Ahead of the deal, Allscripts' majority owner, British software company Misys MSY.L, will cut its 55 percent stake in Allscripts to about 10 percent and return more than $1 billion to investors. Misys shares rose 11.4 percent in London trading. (Breakingviews column [ID:nN09132455])
“We are at the beginning of what we believe will be the fastest transformation of any industry in U.S. history,” said Allscripts Chief Executive Glen Tullman, who will head the merged company. Eclipsys Chief Executive Phil Pead will become chairman of the combined company.
Combining Chicago-based Allscripts with Atlanta-based Eclipsys would create a company uniquely positioned to capitalize on the move to electronic records, Tullman said.
Only 12 percent of doctors use the technology at the moment, and Misys Chief Executive Mike Lawrie said the market was growing at 15 percent a year.
The deal is expected to close in four to six months, and add to Allscripts non-GAAP earnings beginning in 2011. Allscripts anticipates more than $100 million of cost savings over the first three full fiscal years after the deal’s completion.
At 13.5 times expected EBITDA (earnings before interest, taxes, depreciation and amortization), Garmont said, the value of the deal was in line with recent deals in the health IT business.
Maxim Group senior analyst Anthony Vendetti said the deal was positive over the long term for Allscripts but that investors may be concerned about short-term distractions.

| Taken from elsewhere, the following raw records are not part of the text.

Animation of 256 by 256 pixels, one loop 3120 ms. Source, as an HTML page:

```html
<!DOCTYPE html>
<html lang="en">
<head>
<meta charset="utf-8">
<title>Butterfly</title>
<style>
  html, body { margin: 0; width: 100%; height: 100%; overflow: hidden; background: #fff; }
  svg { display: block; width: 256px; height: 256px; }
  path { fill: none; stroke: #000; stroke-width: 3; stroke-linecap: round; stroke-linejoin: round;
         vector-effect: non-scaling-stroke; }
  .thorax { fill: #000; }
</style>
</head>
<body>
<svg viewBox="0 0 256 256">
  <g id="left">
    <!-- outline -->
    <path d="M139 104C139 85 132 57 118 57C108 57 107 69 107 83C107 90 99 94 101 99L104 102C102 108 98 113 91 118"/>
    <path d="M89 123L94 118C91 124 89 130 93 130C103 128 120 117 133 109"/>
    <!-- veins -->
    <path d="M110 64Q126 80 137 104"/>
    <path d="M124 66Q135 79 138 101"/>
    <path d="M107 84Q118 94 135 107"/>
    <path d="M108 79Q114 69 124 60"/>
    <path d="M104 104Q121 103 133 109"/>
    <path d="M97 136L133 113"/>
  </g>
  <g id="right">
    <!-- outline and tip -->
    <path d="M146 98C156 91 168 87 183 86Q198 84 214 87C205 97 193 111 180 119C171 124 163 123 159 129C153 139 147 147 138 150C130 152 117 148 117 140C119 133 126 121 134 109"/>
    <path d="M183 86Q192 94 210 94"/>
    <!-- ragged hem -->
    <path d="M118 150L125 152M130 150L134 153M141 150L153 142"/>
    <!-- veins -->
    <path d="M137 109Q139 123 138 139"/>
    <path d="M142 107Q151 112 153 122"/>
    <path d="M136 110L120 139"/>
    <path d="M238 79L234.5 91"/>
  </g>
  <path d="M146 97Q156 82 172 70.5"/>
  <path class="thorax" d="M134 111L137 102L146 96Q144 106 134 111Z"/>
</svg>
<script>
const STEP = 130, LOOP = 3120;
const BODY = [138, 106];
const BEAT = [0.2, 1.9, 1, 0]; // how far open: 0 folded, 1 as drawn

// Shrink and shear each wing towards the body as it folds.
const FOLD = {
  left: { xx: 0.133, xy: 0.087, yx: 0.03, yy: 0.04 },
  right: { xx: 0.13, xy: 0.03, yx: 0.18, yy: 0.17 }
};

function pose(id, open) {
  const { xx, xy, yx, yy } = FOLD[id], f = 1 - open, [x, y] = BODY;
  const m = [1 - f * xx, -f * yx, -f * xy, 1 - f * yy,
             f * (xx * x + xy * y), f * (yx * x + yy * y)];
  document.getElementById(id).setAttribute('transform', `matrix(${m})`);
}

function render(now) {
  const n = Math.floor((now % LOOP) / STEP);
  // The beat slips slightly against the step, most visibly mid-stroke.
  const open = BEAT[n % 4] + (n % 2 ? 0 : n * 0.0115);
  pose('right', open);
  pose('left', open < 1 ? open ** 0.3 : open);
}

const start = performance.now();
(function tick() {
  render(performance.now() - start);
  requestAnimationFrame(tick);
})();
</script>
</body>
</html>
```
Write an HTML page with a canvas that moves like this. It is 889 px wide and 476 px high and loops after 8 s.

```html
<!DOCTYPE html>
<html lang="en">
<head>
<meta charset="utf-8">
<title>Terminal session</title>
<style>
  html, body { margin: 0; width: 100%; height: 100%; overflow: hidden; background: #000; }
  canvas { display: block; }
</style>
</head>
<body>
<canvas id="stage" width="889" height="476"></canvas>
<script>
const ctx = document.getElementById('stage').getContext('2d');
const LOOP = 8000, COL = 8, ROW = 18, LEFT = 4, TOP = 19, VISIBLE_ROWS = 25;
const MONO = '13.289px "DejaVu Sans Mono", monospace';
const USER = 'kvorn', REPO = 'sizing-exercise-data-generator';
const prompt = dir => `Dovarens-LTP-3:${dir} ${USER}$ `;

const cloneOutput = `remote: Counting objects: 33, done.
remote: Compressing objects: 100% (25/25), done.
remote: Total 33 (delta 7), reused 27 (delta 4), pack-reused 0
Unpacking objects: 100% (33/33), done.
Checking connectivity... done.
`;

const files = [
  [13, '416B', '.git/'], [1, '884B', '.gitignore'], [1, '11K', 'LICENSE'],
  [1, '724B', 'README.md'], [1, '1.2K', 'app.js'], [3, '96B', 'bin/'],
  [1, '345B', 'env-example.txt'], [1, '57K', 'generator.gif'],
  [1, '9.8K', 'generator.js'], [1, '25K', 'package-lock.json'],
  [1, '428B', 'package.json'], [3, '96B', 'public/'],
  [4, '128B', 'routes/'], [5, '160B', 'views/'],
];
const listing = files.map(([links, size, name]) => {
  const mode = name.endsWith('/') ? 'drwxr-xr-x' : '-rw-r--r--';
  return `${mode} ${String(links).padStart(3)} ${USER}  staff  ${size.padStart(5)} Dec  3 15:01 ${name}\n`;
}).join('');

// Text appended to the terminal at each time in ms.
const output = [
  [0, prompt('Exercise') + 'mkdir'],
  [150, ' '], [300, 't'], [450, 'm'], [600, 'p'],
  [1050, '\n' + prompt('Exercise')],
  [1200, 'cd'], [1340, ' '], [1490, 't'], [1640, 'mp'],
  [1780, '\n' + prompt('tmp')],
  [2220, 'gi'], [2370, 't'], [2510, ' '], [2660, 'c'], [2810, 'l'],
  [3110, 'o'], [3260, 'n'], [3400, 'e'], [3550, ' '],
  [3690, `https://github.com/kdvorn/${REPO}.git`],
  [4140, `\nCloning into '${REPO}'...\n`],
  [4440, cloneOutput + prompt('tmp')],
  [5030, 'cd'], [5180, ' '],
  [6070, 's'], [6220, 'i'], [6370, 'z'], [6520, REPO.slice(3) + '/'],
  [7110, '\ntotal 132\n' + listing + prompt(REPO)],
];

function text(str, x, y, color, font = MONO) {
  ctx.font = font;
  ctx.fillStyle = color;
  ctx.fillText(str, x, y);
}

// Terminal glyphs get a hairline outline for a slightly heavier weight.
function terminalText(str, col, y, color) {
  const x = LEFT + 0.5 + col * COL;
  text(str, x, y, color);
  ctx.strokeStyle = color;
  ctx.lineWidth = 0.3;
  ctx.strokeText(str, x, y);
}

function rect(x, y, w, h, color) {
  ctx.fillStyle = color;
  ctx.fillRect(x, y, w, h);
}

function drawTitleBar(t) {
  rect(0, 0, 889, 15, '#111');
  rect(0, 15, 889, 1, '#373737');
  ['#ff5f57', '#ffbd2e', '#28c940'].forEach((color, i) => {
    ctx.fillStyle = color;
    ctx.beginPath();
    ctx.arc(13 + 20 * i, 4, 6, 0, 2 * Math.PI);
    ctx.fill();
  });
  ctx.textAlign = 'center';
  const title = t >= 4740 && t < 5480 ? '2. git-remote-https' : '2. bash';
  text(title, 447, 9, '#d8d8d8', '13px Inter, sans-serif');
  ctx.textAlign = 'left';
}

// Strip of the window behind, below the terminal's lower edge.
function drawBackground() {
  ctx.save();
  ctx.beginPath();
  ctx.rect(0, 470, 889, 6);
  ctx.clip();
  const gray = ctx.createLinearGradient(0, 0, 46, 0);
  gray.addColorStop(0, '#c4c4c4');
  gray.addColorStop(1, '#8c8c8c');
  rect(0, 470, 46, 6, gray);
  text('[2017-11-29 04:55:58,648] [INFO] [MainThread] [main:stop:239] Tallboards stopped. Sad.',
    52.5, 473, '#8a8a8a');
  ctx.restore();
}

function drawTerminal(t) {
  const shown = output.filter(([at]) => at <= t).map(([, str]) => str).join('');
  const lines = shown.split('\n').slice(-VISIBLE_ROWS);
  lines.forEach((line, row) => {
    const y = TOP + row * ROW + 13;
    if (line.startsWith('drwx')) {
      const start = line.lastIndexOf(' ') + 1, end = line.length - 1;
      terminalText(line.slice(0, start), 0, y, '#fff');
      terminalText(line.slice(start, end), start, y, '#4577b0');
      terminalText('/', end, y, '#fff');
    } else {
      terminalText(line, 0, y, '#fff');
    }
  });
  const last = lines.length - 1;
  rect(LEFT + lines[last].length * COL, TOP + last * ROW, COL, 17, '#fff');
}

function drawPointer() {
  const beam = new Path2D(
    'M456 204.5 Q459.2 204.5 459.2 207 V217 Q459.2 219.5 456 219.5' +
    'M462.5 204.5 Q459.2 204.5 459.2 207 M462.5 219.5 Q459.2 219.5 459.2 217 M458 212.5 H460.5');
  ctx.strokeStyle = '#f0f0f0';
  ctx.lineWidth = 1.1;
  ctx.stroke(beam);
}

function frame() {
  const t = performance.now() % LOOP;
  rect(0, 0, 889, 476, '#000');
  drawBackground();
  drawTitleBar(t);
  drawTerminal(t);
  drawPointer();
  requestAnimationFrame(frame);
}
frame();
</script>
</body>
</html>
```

“It’s going to be hard for them not to be distracted because there is a lot of work in an acquisition this size,” Vendetti said.
Misys, which merged its healthcare business with Allscripts Healthcare Solutions in October 2008, putting about $700 million of cash and assets in the Nasdaq-listed company, said it would focus on its banking software business.
“The merger has been extraordinarily successful,” Misys CEO Lawrie said in a call with reporters.
“We have had strong growth and some luck with the U.S. stimulus package for healthcare records. The time is absolutely perfect to pull this together.”
Lawrie said the market had undervalued Misys and that it traded at a discount to peers because of its complicated structure. The company competes with Thomson Reuters TRI.TO, Sungard Data Systems and Temenos TEMN.S in financial software.
Misys shares rose to a 6-1/2 year high as analysts welcomed the effective break-up. “Misys is doing absolutely the right thing in selling its stake in a highly overvalued business,” said Roger Phillips of Evolution.
“Although the management look opportunistic, having touted the long-term aspects of U.S healthcare IT for 18 months, they have created major shareholder value with this deal.”
Misys will sell about 68 million Allscripts shares via a secondary placement and through buybacks by Allscripts, raising more than $1.3 billion. It will return money to its shareholders via a tender offer later in the year, after transaction fees and paying back about 75 million pounds ($108 million) of debt.
Lawrie said Misys’s remaining Allscripts stake will enable it to keep a hand in the growing U.S. healthcare market.
In another healthcare deal, U.S. drug wholesaler Cardinal Health Inc CAH.N will buy privately held Healthcare Solutions Holding LLC for more than $500 million to expand its business in the fast-growing area of specialty medicines. [ID:nN09123402] (Editing by Dan Lalor, Sharon Lindores and Steve Orlofsky) ($1=.6926 Pound)